══ DATASET
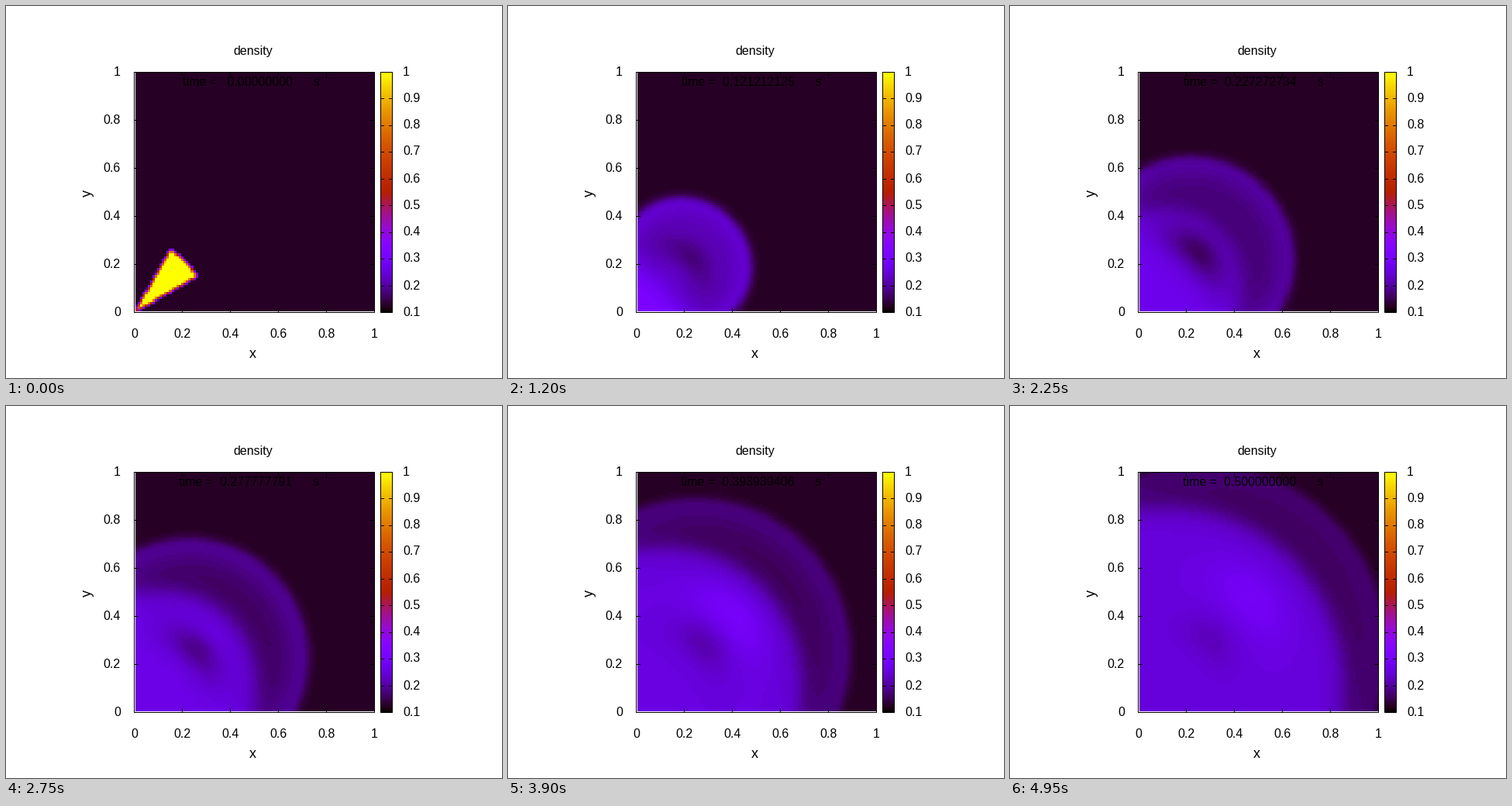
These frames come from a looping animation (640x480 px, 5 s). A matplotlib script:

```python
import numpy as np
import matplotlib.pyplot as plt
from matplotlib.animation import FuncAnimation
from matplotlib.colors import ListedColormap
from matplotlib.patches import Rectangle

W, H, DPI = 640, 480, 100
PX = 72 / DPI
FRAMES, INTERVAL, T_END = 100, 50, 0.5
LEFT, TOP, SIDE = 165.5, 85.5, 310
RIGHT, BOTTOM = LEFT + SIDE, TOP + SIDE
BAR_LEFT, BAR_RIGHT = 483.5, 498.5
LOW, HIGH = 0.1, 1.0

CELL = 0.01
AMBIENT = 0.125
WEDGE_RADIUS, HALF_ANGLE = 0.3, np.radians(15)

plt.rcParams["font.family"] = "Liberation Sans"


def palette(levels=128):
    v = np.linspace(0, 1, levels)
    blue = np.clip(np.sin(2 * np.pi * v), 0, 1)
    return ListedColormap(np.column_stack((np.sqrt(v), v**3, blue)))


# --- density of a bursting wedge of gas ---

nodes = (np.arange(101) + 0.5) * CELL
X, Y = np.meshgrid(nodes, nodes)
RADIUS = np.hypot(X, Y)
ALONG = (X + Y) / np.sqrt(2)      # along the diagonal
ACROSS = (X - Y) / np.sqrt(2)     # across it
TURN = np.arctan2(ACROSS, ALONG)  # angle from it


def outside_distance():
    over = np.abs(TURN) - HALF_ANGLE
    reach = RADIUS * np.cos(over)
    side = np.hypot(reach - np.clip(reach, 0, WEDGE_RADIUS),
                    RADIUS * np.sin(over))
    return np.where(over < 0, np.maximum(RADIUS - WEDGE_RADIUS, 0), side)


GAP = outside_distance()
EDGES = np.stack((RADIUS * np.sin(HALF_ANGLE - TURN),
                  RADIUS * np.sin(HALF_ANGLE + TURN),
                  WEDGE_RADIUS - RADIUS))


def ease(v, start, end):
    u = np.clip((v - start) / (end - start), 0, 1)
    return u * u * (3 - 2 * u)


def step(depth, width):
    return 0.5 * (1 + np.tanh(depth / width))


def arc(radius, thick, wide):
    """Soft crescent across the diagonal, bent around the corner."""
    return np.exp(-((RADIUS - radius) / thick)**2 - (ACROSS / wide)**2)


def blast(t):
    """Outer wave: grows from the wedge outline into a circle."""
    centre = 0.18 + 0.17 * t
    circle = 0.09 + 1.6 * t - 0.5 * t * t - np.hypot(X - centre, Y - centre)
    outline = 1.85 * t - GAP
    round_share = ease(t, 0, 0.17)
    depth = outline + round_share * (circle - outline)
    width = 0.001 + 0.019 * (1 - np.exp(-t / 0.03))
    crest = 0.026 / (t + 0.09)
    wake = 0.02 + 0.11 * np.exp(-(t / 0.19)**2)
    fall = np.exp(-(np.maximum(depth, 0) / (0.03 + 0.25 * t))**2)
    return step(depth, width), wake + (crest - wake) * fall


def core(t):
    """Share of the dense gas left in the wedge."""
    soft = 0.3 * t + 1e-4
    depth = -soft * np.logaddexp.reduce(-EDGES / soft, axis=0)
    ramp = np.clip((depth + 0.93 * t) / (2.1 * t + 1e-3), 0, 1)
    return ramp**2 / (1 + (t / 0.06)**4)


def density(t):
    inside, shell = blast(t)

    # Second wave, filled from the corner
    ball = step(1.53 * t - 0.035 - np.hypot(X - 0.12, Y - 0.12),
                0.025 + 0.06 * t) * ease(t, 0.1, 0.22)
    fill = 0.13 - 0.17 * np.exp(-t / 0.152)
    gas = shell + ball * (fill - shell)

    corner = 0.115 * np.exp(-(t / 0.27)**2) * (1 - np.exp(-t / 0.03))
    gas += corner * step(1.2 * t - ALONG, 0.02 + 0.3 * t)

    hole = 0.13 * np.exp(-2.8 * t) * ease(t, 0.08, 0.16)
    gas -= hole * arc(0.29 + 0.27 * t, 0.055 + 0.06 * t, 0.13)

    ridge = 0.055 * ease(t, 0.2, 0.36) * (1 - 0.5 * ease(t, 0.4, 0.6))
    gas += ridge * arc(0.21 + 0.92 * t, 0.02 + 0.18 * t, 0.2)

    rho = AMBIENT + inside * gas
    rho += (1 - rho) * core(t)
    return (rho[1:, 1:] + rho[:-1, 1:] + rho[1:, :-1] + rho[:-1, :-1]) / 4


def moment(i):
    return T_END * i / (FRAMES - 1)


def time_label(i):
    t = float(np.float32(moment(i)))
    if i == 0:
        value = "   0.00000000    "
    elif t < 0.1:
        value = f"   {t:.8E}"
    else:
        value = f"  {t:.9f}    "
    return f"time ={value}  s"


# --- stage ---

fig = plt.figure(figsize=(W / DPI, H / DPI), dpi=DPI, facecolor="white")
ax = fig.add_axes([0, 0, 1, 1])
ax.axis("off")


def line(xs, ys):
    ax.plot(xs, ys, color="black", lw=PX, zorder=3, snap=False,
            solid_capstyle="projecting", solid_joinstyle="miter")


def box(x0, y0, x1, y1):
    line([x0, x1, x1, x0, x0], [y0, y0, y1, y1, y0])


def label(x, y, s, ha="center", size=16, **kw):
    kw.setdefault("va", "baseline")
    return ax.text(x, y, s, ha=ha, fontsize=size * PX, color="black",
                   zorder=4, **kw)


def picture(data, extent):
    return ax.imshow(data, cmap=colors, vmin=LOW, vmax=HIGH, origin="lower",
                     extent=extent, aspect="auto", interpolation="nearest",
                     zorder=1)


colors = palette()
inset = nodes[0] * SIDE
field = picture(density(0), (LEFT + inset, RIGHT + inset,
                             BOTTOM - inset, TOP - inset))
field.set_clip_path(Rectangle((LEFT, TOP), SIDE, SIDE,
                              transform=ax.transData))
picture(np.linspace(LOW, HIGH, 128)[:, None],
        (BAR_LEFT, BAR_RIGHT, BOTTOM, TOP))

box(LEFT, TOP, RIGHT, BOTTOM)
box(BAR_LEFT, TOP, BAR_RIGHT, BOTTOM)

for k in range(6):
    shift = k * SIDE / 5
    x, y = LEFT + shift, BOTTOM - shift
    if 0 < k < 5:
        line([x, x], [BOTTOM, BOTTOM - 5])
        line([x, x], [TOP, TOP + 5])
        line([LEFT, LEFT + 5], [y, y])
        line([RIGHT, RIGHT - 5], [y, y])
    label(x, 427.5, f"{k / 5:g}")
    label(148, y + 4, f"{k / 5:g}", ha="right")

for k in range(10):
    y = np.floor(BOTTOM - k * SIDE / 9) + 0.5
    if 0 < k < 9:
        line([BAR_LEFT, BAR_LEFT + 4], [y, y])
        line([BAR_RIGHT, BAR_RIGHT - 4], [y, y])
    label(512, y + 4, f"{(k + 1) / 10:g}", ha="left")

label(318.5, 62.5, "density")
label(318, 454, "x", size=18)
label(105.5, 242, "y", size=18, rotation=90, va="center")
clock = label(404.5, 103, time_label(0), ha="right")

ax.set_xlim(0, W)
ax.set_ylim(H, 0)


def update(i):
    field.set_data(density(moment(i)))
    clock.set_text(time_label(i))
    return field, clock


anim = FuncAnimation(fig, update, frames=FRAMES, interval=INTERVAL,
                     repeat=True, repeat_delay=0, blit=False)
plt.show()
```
════
══ DATASET
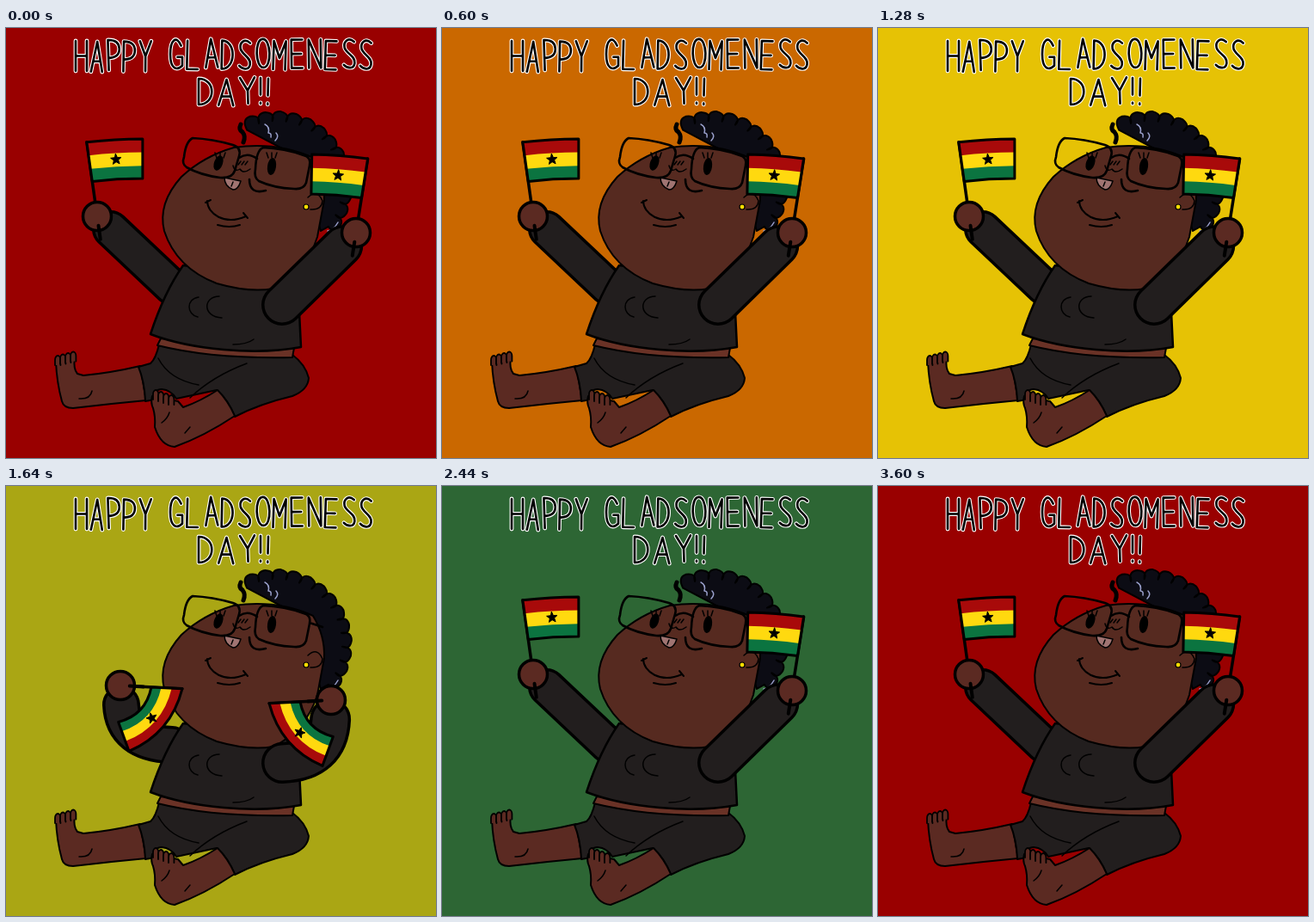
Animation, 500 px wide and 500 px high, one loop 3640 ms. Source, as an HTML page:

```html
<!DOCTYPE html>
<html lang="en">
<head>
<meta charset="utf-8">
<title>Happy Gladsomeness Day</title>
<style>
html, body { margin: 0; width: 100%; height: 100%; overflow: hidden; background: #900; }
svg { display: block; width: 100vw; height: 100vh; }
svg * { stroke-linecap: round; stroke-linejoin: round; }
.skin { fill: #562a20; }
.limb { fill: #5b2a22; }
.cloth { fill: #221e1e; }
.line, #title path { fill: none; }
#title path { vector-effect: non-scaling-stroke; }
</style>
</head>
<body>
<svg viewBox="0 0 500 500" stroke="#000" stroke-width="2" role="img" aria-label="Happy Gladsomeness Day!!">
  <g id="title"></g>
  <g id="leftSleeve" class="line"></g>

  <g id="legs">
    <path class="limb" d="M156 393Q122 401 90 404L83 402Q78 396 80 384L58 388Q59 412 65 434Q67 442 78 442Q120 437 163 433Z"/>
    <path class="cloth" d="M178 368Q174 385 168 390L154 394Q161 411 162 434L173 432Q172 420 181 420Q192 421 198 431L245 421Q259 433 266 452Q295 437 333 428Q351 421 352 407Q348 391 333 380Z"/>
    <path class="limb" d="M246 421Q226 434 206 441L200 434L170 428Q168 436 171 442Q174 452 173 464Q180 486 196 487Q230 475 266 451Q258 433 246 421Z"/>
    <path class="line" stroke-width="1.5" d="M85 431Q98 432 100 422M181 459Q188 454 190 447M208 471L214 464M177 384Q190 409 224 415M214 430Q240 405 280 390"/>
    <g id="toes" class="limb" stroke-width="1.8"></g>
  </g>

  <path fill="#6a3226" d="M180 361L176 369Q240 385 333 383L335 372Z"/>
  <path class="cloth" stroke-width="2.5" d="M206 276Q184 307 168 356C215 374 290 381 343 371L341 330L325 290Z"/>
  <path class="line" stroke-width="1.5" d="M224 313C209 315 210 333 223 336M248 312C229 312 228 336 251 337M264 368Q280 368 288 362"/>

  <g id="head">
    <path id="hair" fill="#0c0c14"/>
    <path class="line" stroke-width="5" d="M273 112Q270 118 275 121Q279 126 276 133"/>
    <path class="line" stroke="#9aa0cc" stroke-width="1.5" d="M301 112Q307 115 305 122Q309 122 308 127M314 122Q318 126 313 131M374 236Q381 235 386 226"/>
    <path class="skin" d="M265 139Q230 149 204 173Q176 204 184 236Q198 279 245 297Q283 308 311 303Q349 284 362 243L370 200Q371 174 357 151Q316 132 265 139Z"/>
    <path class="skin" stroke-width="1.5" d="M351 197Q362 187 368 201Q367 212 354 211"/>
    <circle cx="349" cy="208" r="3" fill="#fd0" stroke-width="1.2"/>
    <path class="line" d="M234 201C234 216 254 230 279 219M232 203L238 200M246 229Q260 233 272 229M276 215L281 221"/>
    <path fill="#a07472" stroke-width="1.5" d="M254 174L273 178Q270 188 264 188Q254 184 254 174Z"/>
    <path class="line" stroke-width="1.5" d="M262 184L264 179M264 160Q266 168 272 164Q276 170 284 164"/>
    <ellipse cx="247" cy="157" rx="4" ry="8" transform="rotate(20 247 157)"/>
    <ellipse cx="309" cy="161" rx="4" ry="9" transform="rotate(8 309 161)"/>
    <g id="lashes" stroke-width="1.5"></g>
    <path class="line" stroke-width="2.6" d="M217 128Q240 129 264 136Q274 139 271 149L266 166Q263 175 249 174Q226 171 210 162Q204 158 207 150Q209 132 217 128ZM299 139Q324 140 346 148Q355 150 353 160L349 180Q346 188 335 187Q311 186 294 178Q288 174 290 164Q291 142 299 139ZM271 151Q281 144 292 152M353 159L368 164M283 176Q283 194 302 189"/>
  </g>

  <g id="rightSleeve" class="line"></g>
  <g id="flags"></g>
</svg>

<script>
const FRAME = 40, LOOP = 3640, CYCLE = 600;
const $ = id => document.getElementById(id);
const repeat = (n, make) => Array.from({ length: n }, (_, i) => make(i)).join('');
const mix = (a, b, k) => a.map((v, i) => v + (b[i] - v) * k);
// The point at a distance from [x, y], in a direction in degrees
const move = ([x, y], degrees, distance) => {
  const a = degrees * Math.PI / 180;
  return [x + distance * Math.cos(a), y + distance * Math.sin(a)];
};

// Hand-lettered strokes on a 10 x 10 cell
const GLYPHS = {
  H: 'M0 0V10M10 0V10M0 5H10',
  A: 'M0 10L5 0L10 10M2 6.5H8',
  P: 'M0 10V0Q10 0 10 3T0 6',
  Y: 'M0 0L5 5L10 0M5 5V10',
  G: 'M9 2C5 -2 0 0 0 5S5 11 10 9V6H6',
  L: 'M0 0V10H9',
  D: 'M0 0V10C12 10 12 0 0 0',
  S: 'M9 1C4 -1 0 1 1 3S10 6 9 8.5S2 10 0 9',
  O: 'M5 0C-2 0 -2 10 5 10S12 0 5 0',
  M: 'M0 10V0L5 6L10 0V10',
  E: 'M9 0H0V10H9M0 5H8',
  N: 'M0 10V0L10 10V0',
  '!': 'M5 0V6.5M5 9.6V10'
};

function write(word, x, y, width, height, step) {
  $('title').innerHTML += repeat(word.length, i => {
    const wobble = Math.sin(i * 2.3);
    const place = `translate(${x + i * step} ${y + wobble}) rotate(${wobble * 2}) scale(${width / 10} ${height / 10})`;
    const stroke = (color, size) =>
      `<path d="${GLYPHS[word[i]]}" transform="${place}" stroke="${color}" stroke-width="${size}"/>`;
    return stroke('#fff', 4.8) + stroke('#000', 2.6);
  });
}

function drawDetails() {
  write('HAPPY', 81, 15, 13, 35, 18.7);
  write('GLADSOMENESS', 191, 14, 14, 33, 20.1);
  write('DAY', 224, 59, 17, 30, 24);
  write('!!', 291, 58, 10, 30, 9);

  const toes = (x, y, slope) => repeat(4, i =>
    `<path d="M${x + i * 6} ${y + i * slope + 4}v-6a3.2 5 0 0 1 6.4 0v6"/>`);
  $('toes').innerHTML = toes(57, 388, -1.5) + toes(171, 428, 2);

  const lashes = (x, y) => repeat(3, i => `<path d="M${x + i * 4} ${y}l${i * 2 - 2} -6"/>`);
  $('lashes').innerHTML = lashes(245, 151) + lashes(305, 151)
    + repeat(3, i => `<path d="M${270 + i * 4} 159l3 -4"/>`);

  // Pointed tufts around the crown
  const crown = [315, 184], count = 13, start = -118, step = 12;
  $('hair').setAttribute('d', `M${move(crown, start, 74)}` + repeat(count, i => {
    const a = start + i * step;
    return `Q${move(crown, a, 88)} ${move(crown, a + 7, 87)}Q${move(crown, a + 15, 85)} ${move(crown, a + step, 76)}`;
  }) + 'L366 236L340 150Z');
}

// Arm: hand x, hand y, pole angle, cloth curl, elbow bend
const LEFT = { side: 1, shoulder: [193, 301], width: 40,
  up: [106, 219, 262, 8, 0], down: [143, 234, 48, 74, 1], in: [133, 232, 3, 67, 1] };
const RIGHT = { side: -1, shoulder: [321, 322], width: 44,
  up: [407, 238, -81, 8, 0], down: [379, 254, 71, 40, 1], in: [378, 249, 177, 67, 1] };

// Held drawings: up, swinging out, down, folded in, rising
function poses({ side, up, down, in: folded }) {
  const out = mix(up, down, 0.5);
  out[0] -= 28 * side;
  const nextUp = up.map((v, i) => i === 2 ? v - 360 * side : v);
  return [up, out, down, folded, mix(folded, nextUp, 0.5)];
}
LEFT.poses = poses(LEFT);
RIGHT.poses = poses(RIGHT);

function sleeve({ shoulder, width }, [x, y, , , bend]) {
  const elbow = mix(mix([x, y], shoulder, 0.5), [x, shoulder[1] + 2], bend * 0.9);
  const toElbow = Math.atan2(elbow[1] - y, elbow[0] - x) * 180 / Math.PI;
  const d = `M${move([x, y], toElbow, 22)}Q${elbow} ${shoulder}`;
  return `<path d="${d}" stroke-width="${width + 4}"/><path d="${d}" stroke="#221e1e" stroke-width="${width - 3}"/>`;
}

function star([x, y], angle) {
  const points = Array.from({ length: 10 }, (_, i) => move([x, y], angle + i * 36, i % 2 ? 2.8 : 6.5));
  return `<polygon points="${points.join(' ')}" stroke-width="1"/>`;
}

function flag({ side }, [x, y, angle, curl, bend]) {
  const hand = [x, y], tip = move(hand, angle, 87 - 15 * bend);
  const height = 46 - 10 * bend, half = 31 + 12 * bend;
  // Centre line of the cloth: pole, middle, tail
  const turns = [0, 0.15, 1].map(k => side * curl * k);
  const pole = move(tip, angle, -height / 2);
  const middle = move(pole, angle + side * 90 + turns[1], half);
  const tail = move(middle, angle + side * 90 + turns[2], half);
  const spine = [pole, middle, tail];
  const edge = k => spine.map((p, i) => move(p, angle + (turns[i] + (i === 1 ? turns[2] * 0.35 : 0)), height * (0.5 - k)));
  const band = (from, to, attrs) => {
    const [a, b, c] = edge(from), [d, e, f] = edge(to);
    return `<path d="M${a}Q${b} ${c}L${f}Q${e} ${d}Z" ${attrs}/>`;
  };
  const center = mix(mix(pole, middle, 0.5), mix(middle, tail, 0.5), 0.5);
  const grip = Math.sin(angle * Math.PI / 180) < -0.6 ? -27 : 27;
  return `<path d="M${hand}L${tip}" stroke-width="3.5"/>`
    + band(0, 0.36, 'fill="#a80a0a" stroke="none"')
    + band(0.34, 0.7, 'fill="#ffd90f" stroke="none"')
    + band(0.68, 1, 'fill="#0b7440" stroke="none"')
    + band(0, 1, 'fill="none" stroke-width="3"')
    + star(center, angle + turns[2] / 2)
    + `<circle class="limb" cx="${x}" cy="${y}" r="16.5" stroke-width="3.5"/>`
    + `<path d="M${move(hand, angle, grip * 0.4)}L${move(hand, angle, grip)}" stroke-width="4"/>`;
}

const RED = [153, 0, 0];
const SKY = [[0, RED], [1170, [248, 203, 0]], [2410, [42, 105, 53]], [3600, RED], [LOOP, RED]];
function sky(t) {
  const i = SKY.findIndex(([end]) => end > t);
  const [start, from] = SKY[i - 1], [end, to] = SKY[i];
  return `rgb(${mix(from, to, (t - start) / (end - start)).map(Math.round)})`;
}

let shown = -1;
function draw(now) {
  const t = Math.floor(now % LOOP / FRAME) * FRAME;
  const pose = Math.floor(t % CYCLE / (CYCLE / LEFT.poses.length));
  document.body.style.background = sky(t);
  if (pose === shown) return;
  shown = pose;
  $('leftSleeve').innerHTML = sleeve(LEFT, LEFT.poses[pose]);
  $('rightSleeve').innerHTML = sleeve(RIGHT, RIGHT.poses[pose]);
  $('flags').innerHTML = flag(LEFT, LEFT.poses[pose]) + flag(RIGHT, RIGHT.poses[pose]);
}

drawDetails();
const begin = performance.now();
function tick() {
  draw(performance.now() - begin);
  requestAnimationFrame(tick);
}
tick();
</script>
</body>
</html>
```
════
EXERCISE OBJECTIVE: Using the material above, return each line in which the word "maximum" occurs.

FINAL ANSWER:
    return np.where(over < 0, np.maximum(RADIUS - WEDGE_RADIUS, 0), side)
    fall = np.exp(-(np.maximum(depth, 0) / (0.03 + 0.25 * t))**2)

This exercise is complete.